▶ _What to work on_
If a line below includes the string "speckle", copy it.
Given records: Begin
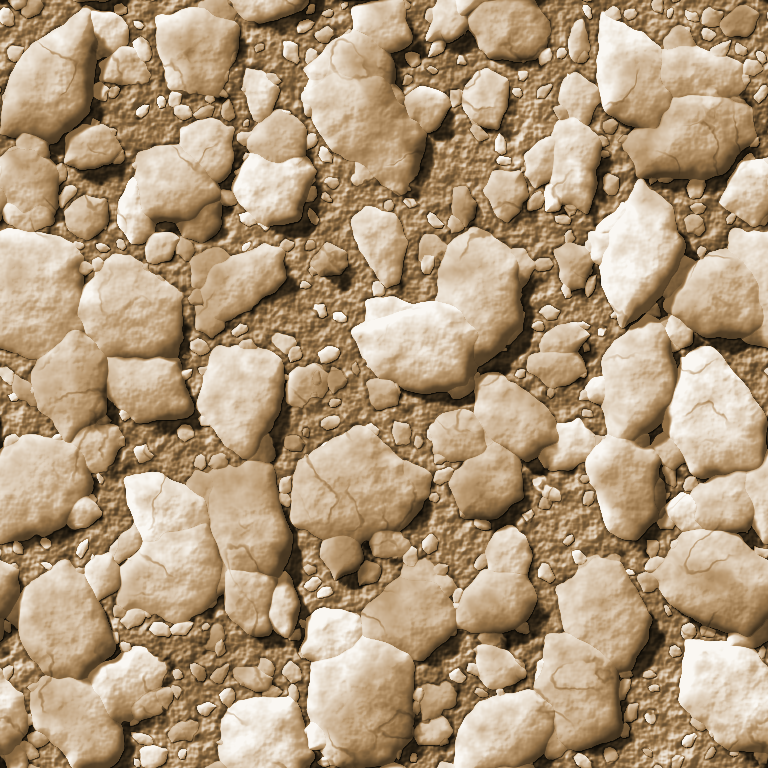
Write a three.js fragment shader that draws this texture.

```glsl
varying vec2 vUv;

#define ROCKS 7.0
#define COBBLES 13.0
#define PEBBLES 36.0
#define JITTER 0.65
#define RELIEF 0.4
#define GRIT 0.008
#define STONE_TONE 0.86
#define GROUND_TONE 0.63
#define SHADOW 0.7
#define LIGHT_DIR vec2(-0.65, 0.76)
#define STEP 0.002

// Hash and wrapping gradient noise
vec2 hash2(vec2 p) {
  vec3 q = fract(p.xyx * vec3(0.1031, 0.1030, 0.0973));
  q += dot(q, q.yzx + 33.33);
  return fract((q.xx + q.yz) * q.zy);
}

vec2 wrap(vec2 cell, float n) { return floor(mod(cell + 0.5, n)); }

float corner(vec2 cell, vec2 offset, vec2 f, float n) {
  vec2 gradient = hash2(wrap(cell + offset, n) + n + 3.7) * 2.0 - 1.0;
  return dot(gradient, f - offset);
}

float noise(vec2 p, float n) {
  vec2 cell = floor(p * n), f = fract(p * n);
  vec2 u = f * f * f * (f * (f * 6.0 - 15.0) + 10.0);
  float low = mix(corner(cell, vec2(0, 0), f, n), corner(cell, vec2(1, 0), f, n), u.x);
  float high = mix(corner(cell, vec2(0, 1), f, n), corner(cell, vec2(1, 1), f, n), u.x);
  return 1.4 * mix(low, high, u.y);
}

float grain(vec2 p) {
  return noise(p, 48.0) + 0.5 * noise(p, 96.0) + 0.25 * noise(p, 192.0);
}

// Distance to a stone cut by seven softened facets
float facets(vec2 p, vec2 id) {
  float d = -1.0;
  for (int k = 0; k < 7; k++) {
    vec2 r = hash2(id + float(k) * vec2(17.3, 31.9));
    float angle = 6.28319 * (float(k) + 0.7 * r.x) / 7.0;
    float side = dot(p, vec2(cos(angle), sin(angle))) - mix(0.75, 1.0, r.y);
    float blend = max(0.12 - abs(d - side), 0.0);
    d = max(d, side) + blend * blend * 2.1;
  }
  return d;
}

// One layer of scattered stones: height and tint of the topmost
vec2 stones(vec2 p, float n, float fill, vec2 size, float seed) {
  vec2 top = vec2(-1.0, 0.0);
  for (int j = -1; j <= 1; j++)
  for (int i = -1; i <= 1; i++) {
    vec2 cell = floor(p * n) + vec2(i, j);
    vec2 id = wrap(cell, n) + seed;
    vec2 place = hash2(id), form = hash2(id + 71.3), look = hash2(id + 133.7);
    vec2 q = p * n - cell - 0.5 - JITTER * (place - 0.5);
    if (look.x > fill || dot(q, q) > 1.3) continue;
    float radius = mix(size.x, size.y, form.x);
    float c = cos(form.y * 6.28319), s = sin(form.y * 6.28319);
    q = vec2(c * q.x - s * q.y, s * q.x + c * q.y) / radius;
    float tilt = 0.4 * dot(q, place.yx - 0.5);
    q.y *= mix(1.0, 1.7, look.y);
    float dome = RELIEF * (1.0 - exp(5.0 * facets(q, id)));
    float height = radius / n * (dome + tilt + 0.12 * place.x);
    if (height > top.x) top = vec2(height, fract(form.y * 7.0 + place.y));
  }
  return top;
}

vec2 rocks(vec2 p) {
  vec2 large = stones(p, ROCKS, 0.88, vec2(0.38, 0.72), 5.2);
  vec2 small = stones(p, COBBLES, 0.7, vec2(0.28, 0.58), 41.6);
  return large.x > small.x ? large : small;
}

// Roughens the stone outlines
vec2 warp(vec2 p) {
  return p + 0.008 * vec2(noise(p, 16.0), noise(p + 0.37, 16.0))
           + 0.003 * vec2(noise(p, 52.0), noise(p + 0.61, 52.0));
}

// Height, stone mask, tint, and stone height above the ground
vec4 surface(vec2 p) {
  vec2 w = warp(p);
  float rough = grain(p), swell = 0.02 * noise(p, 6.0);
  vec2 stone = rocks(w);
  vec2 pebble = stones(w, PEBBLES, 0.5, vec2(0.2, 0.55), 87.4);
  pebble.x += swell + 0.001;
  if (pebble.x > stone.x) stone = pebble;
  stone.x += 0.002 * rough + 0.004 * noise(p, 22.0);
  float ground = swell + GRIT * rough;
  float above = stone.x - ground;
  return vec4(max(stone.x, ground), smoothstep(-0.001, 0.001, above), stone.y, above);
}

// Sepia ramp from shadow to pale stone
vec3 sepia(float tone) {
  vec3 c = mix(vec3(0.05, 0.04, 0.02), vec3(0.59, 0.45, 0.28), clamp((tone - 0.05) / 0.54, 0.0, 1.0));
  c = mix(c, vec3(0.73, 0.60, 0.44), clamp((tone - 0.59) / 0.14, 0.0, 1.0));
  c = mix(c, vec3(0.82, 0.73, 0.62), clamp((tone - 0.73) / 0.09, 0.0, 1.0));
  return mix(c, vec3(0.98, 0.97, 0.95), clamp((tone - 0.82) / 0.16, 0.0, 1.0));
}

void main() {
  vec2 p = vUv;
  vec4 here = surface(p);
  float slope = (here.x - surface(p + LIGHT_DIR * STEP).x) / STEP;
  float light = slope / sqrt(1.0 + slope * slope);

  // Cast shadow: march toward the light
  float block = 0.0;
  vec2 w = warp(p);
  for (int i = 1; i <= 3; i++) {
    float t = 0.01 * float(i);
    block = max(block, rocks(w + LIGHT_DIR * t).x - here.x - 0.4 * t);
  }
  float shadow = smoothstep(0.0, 0.011, block);

  // Stone faces with stains and cracks, and gritty ground
  float speckle = grain(p);
  float stain = smoothstep(0.1, 0.5, noise(p, 9.0) + 0.3 * speckle);
  float crack = smoothstep(0.05, 0.0, abs(noise(p, 15.0) + 0.1 * speckle))
              * smoothstep(0.05, 0.3, noise(p + 0.23, 10.0));
  float stoneTone = STONE_TONE + 0.1 * max(light, 0.0) + 0.3 * min(light, 0.0)
    + 0.14 * (here.z - 0.6) + 0.07 * noise(p, 30.0) + 0.06 * speckle
    - 0.12 * stain - 0.15 * crack;
  float contact = smoothstep(-0.02, 0.0, here.w);
  float groundTone = GROUND_TONE + 0.3 * light + 0.06 * speckle
    + 0.1 * noise(p, 11.0) - 0.2 * contact;

  float tone = mix(groundTone, stoneTone, here.y);
  tone *= 1.0 - SHADOW * mix(1.0, 0.6, here.y) * shadow;
  gl_FragColor = vec4(sepia(tone), 1.0);
}
```
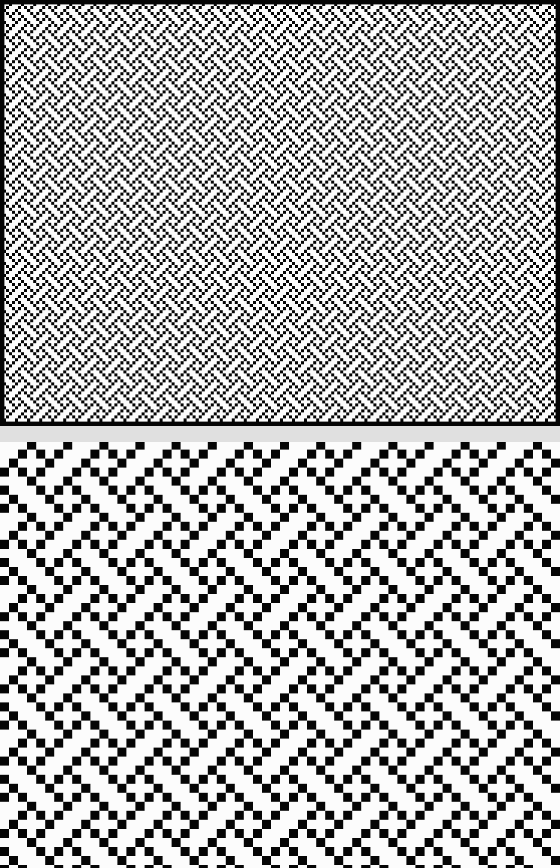
Top: the whole. Bottom: its middle third, enlarged.
This pattern is drawn by a WebGL 2 fragment shader. Its source:

```glsl
#version 300 es
precision highp float;
// Framed monochrome weave: interlocking diagonal straps outlined by square dots.

uniform vec2 u_resolution;
out vec4 fragColor;

const vec3 PAPER = vec3(0.99);
const vec3 INK = vec3(0.02);
const float CELLS_ACROSS = 186.0;       // square cells over the canvas width
const float REPEAT = 8.0;               // cells in one repeat, both ways
const vec2 PHASE = vec2(3.0, 5.0);      // cell where a repeat starts, from top left
const float STRAP = 4.0;                // steps along a strap
const float STRAP_LINE = 6.0;           // diagonal on which the straps lie
const float EYE_LINE = 2.0;             // diagonal on which the small eyes lie
const float FRAME = 0.0078;             // frame width over canvas width
const int SAMPLES = 5;                  // samples per axis for smoothing

// 1.0 where two integer cell numbers agree.
float same(float a, float b) {
    return 1.0 - step(0.5, abs(a - b));
}

// Ink in a cell: a checkerboard with straps and eyes left open.
float weave(vec2 cell) {
    vec2 c = cell - PHASE;
    float rising = mod(c.x + c.y, REPEAT);
    float falling = mod(c.x - c.y, REPEAT);
    float checker = same(mod(rising, 2.0), 0.0);

    // Straps alternate in direction every half repeat.
    float inRising = 1.0 - step(STRAP + 0.5, mod(c.x, REPEAT));
    float inFalling = 1.0 - step(STRAP + 0.5, mod(c.x - STRAP, REPEAT));
    float strapUp = same(rising, STRAP_LINE) * inRising;
    float strapDown = same(falling, STRAP_LINE) * inFalling;

    // A single open cell where four straps turn around it.
    float eye = same(falling, EYE_LINE) * same(mod(c.x, STRAP), EYE_LINE);

    return checker * (1.0 - max(eye, max(strapUp, strapDown)));
}

// Ink of the solid frame around the canvas edge.
float frame(vec2 p, vec2 size) {
    vec2 edge = min(p, size - p);
    return 1.0 - step(FRAME, min(edge.x, edge.y));
}

void main() {
    vec2 size = u_resolution / u_resolution.x;
    float ink = 0.0;

    // Average the ink over the area of the pixel.
    for (int j = 0; j < SAMPLES; j++) {
        for (int i = 0; i < SAMPLES; i++) {
            vec2 offset = (vec2(i, j) + 0.5) / float(SAMPLES) - 0.5;
            vec2 p = (gl_FragCoord.xy + offset) / u_resolution.x;
            vec2 fromTop = vec2(p.x, size.y - p.y);
            ink += max(weave(floor(fromTop * CELLS_ACROSS)), frame(p, size));
        }
    }
    ink /= float(SAMPLES * SAMPLES);

    fragColor = vec4(mix(PAPER, INK, ink), 1.0);
}
```
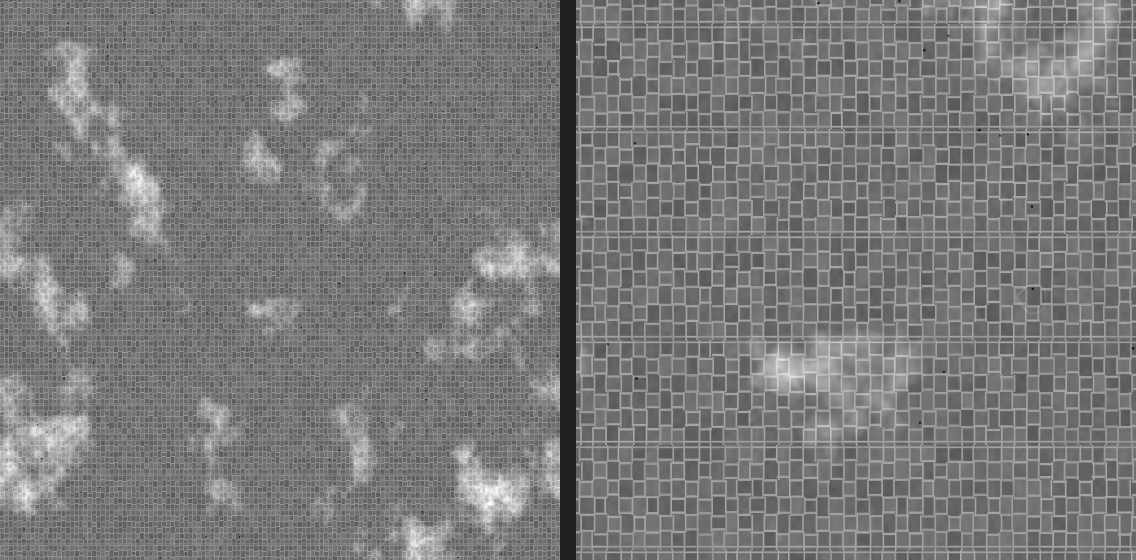
Left: the whole. Right: its middle third, enlarged.
A three.js fragment shader for this texture:

```glsl
#define COLUMNS 128.0
#define ROWS 96.0
#define ROWS_PER_BAND 6.0
#define GROUT_HALF 0.066
#define JITTER 0.16
#define TILE_DARK 0.365
#define TILE_LIGHT 0.46
#define GROUT_GREY 0.62
#define WEAR_START 0.57
#define WEAR_GAIN 2.1
#define CLOUD_SCALE vec2(8.0, 7.0)
#define RINGS 12

varying vec2 vUv;

float hash(vec2 p) {
  vec3 q = fract(p.xyx * vec3(0.1031, 0.1030, 0.0973));
  q += dot(q, q.yzx + 33.33);
  return fract((q.x + q.y) * q.z);
}

// Value noise that wraps after the given number of cells
float noise(vec2 p, vec2 period) {
  vec2 i = floor(p), f = fract(p);
  vec2 u = f * f * (3.0 - 2.0 * f);
  vec2 a = mod(i, period), b = mod(i + 1.0, period);
  return mix(mix(hash(a), hash(vec2(b.x, a.y)), u.x),
             mix(hash(vec2(a.x, b.y)), hash(b), u.x), u.y);
}

float fbm(vec2 uv) {
  float sum = 0.0, total = 0.0, amplitude = 1.0;
  vec2 scale = CLOUD_SCALE;
  for (int i = 0; i < 6; i++) {
    sum += amplitude * noise(uv * scale + float(i) * 3.7, scale);
    total += amplitude;
    amplitude *= 0.61;
    scale *= 2.0;
  }
  return sum / total;
}

// Share of a pixel covered by a line of the given half width
float lineCover(float d, float halfWidth, float pixel) {
  float overlap = min(d + 0.5 * pixel, halfWidth) - max(d - 0.5 * pixel, -halfWidth);
  return clamp(overlap / pixel, 0.0, 1.0);
}

void main() {
  vec2 grid = vUv * vec2(COLUMNS, ROWS) + vec2(0.0, 0.4);
  vec2 pixel = max(fwidth(grid), vec2(0.0001));
  float uvPixel = max(fwidth(vUv.x), 0.00001);

  // Uneven joints, straight only on the band lines
  vec2 cell = floor(grid);
  vec2 joint = floor(grid + 0.5);
  float band = 1.0 - step(0.5, abs(mod(joint.y, ROWS_PER_BAND) - 3.0));
  float stagger = mod(cell.x + joint.y, 2.0) - 0.5;
  float shiftX = (hash(vec2(joint.x, cell.y)) - 0.5) * JITTER * 1.5;
  float shiftY = (hash(vec2(cell.x, joint.y) + 170.0) - 0.5 + stagger) * JITTER;
  vec2 d = grid - joint - vec2(shiftX, shiftY * (1.0 - band));
  vec2 tile = joint + step(vec2(0.0), d);

  // Grey tiles
  float grey = mix(TILE_DARK, TILE_LIGHT, hash(tile + 41.0));
  grey += 0.05 * (noise(grid * 2.5, vec2(1000.0)) - 0.5);

  // Pale grout, doubled along each band
  float across = lineCover(d.x, GROUT_HALF, pixel.x);
  float along = lineCover(d.y, GROUT_HALF, pixel.y);
  float doubled = lineCover(abs(d.y) - 0.16, 0.05, pixel.y);
  float grout = max(across, mix(along, doubled, band));
  float groutGrey = GROUT_GREY + 0.08 * (hash(tile + 89.0) - 0.5);
  grey = mix(grey, groutGrey, grout);

  // Cloudy bleached patches
  float wear = max(fbm(vUv) - WEAR_START, 0.0) * WEAR_GAIN;
  float grain = noise(grid * 1.7 + 9.0, vec2(1000.0));
  grey += wear * (0.75 + 0.5 * grain) * (1.0 - 0.25 * grout);

  // Sparse dark pits
  vec2 pitGrid = vUv * 64.0;
  vec2 pitCell = floor(pitGrid);
  vec2 pitCentre = 0.2 + 0.6 * vec2(hash(pitCell + 7.0), hash(pitCell + 23.0));
  float pitDistance = length(fract(pitGrid) - pitCentre) / 64.0;
  float pit = 1.0 - smoothstep(0.0005, 0.0005 + uvPixel, pitDistance);
  grey -= 0.28 * pit * step(0.975, hash(pitCell + 61.0));

  // Faint broken ring scratches
  for (int i = 0; i < RINGS; i++) {
    float seed = float(i);
    vec2 centre = vec2(hash(vec2(seed, 3.0)), hash(vec2(seed, 19.0)));
    vec2 offset = vUv - centre;
    float radius = mix(0.004, 0.009, hash(vec2(seed, 31.0)));
    radius *= 0.8 + 0.4 * noise(offset * 160.0 + 50.0, vec2(100.0));
    float ring = lineCover(length(offset) - radius, 0.0005, uvPixel);
    grey += 0.14 * ring * noise(vUv * 220.0, vec2(220.0));
  }

  gl_FragColor = vec4(vec3(clamp(grey, 0.0, 1.0)), 1.0);
}
```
Given records: End
▶ _Solution to this exercise_
  float speckle = grain(p);
  float stain = smoothstep(0.1, 0.5, noise(p, 9.0) + 0.3 * speckle);
  float crack = smoothstep(0.05, 0.0, abs(noise(p, 15.0) + 0.1 * speckle))
    + 0.14 * (here.z - 0.6) + 0.07 * noise(p, 30.0) + 0.06 * speckle
  float groundTone = GROUND_TONE + 0.3 * light + 0.06 * speckle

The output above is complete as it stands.